Dataset items

__________________________________________________

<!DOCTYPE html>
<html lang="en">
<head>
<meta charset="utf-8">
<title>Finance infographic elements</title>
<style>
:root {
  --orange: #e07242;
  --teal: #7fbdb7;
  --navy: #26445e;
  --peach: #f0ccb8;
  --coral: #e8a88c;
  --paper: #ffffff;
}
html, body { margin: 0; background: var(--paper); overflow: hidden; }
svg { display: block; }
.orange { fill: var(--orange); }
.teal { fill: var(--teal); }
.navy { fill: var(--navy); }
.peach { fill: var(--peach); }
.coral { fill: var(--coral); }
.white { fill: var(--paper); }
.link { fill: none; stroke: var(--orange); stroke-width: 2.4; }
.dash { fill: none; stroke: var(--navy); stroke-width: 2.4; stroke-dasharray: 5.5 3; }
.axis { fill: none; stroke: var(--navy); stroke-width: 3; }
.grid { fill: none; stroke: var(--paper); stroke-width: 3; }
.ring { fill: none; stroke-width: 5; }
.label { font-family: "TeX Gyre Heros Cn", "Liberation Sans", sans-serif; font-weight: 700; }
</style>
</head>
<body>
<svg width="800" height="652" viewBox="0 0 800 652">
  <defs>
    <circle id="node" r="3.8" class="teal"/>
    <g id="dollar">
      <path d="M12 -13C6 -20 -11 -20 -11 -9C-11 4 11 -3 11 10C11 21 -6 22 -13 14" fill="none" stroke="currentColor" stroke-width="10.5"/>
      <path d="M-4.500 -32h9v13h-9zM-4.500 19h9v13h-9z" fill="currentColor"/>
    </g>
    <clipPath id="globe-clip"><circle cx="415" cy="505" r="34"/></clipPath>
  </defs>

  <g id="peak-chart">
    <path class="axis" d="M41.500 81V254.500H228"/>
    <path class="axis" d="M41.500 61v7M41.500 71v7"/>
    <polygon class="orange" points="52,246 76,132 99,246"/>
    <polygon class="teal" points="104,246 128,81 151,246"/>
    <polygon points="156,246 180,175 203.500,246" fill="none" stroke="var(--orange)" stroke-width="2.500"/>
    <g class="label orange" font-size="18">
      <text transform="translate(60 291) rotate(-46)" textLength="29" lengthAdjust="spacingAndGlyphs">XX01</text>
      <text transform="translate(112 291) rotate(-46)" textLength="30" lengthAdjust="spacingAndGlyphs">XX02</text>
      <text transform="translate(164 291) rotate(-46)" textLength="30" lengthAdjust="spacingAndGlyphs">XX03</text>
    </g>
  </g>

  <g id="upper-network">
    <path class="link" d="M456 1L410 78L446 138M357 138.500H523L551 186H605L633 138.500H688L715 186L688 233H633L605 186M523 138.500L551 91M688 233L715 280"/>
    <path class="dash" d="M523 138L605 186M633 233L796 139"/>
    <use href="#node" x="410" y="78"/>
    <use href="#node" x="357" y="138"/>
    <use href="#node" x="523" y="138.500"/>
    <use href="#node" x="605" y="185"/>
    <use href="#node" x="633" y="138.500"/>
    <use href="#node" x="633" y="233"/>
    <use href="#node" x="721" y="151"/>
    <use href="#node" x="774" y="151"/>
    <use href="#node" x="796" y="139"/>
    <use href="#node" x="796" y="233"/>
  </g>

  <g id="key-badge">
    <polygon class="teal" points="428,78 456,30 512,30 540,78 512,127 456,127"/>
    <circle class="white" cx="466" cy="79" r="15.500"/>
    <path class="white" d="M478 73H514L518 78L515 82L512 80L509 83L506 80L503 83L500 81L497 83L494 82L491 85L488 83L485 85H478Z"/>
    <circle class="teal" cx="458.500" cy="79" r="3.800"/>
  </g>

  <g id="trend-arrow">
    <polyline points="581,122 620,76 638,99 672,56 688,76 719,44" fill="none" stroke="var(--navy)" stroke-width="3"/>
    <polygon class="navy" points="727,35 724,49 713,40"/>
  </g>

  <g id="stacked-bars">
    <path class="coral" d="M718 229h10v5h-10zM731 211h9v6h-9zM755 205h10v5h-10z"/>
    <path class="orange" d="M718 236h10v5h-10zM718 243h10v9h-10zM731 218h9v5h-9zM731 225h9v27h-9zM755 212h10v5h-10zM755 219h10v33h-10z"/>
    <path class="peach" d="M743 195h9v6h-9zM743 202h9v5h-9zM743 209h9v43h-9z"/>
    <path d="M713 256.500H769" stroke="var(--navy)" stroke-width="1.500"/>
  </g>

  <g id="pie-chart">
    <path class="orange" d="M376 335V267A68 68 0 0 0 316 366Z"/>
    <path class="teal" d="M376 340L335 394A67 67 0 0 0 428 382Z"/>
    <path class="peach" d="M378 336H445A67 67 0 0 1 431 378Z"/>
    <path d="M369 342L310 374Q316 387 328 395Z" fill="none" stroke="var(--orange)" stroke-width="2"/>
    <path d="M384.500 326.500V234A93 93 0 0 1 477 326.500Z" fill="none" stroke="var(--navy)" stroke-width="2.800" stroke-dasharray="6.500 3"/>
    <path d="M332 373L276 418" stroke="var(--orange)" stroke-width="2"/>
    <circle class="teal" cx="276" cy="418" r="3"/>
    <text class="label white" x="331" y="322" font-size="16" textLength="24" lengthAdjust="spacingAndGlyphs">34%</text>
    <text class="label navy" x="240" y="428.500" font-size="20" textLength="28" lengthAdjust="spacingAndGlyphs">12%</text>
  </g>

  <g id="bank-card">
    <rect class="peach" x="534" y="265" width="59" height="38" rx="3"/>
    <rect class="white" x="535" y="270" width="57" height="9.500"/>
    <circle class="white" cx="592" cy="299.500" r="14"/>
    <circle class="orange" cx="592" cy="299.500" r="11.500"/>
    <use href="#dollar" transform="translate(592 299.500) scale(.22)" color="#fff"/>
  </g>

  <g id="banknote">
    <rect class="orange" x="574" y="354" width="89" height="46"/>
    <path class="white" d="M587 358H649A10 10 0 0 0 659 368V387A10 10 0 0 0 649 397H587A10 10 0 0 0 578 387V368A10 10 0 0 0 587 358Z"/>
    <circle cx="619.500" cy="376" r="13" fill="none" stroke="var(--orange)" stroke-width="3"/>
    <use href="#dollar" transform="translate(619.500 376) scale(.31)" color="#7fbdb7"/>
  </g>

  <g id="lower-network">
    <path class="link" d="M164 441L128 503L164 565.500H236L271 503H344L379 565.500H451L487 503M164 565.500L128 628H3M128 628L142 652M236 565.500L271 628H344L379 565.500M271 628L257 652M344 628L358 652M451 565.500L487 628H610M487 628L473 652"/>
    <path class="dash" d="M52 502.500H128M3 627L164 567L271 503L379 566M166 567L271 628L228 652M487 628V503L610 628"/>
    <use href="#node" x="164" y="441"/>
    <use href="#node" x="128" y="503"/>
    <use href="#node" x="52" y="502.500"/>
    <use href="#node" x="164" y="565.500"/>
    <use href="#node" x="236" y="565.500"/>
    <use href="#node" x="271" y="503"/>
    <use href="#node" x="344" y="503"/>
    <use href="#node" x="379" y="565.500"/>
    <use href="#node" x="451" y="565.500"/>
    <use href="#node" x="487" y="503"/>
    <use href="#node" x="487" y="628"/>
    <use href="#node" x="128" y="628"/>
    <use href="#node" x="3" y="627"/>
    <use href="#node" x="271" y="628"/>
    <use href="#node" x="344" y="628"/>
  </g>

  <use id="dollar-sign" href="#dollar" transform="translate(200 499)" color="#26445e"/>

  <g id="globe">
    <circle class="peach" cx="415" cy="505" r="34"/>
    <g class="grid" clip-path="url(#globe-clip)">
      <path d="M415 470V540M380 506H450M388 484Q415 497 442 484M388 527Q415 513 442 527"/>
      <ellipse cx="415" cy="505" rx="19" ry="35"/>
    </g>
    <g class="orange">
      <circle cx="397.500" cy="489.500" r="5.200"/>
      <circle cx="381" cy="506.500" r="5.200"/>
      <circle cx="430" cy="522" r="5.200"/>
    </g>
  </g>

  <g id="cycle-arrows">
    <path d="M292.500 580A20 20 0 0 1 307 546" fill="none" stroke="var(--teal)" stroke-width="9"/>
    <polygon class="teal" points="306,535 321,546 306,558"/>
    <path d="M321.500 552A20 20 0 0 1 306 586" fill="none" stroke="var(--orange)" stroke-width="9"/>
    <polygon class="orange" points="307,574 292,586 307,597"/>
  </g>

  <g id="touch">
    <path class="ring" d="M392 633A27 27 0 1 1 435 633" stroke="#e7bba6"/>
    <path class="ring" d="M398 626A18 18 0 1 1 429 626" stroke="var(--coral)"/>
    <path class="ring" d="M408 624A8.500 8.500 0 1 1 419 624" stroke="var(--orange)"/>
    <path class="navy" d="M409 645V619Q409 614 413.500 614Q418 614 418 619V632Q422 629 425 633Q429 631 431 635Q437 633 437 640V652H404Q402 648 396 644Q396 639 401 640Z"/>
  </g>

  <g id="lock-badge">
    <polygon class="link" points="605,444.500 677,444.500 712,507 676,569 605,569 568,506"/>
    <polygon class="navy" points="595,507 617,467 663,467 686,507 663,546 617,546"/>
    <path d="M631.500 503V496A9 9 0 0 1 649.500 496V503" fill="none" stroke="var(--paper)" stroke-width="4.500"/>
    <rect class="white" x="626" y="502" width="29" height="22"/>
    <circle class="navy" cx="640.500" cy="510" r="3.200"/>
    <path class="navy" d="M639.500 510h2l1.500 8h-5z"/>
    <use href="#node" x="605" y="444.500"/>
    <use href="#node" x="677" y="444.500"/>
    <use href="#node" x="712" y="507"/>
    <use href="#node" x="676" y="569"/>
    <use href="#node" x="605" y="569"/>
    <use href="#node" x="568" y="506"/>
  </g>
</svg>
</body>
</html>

__________________________________________________

_WHAT YOU SHOULD DO_: Wherever "grid" occurs in the entries above, copy the line it sits on.

_RESULT OF THE EXERCISE_:
.grid { fill: none; stroke: var(--paper); stroke-width: 3; }
    <g class="grid" clip-path="url(#globe-clip)">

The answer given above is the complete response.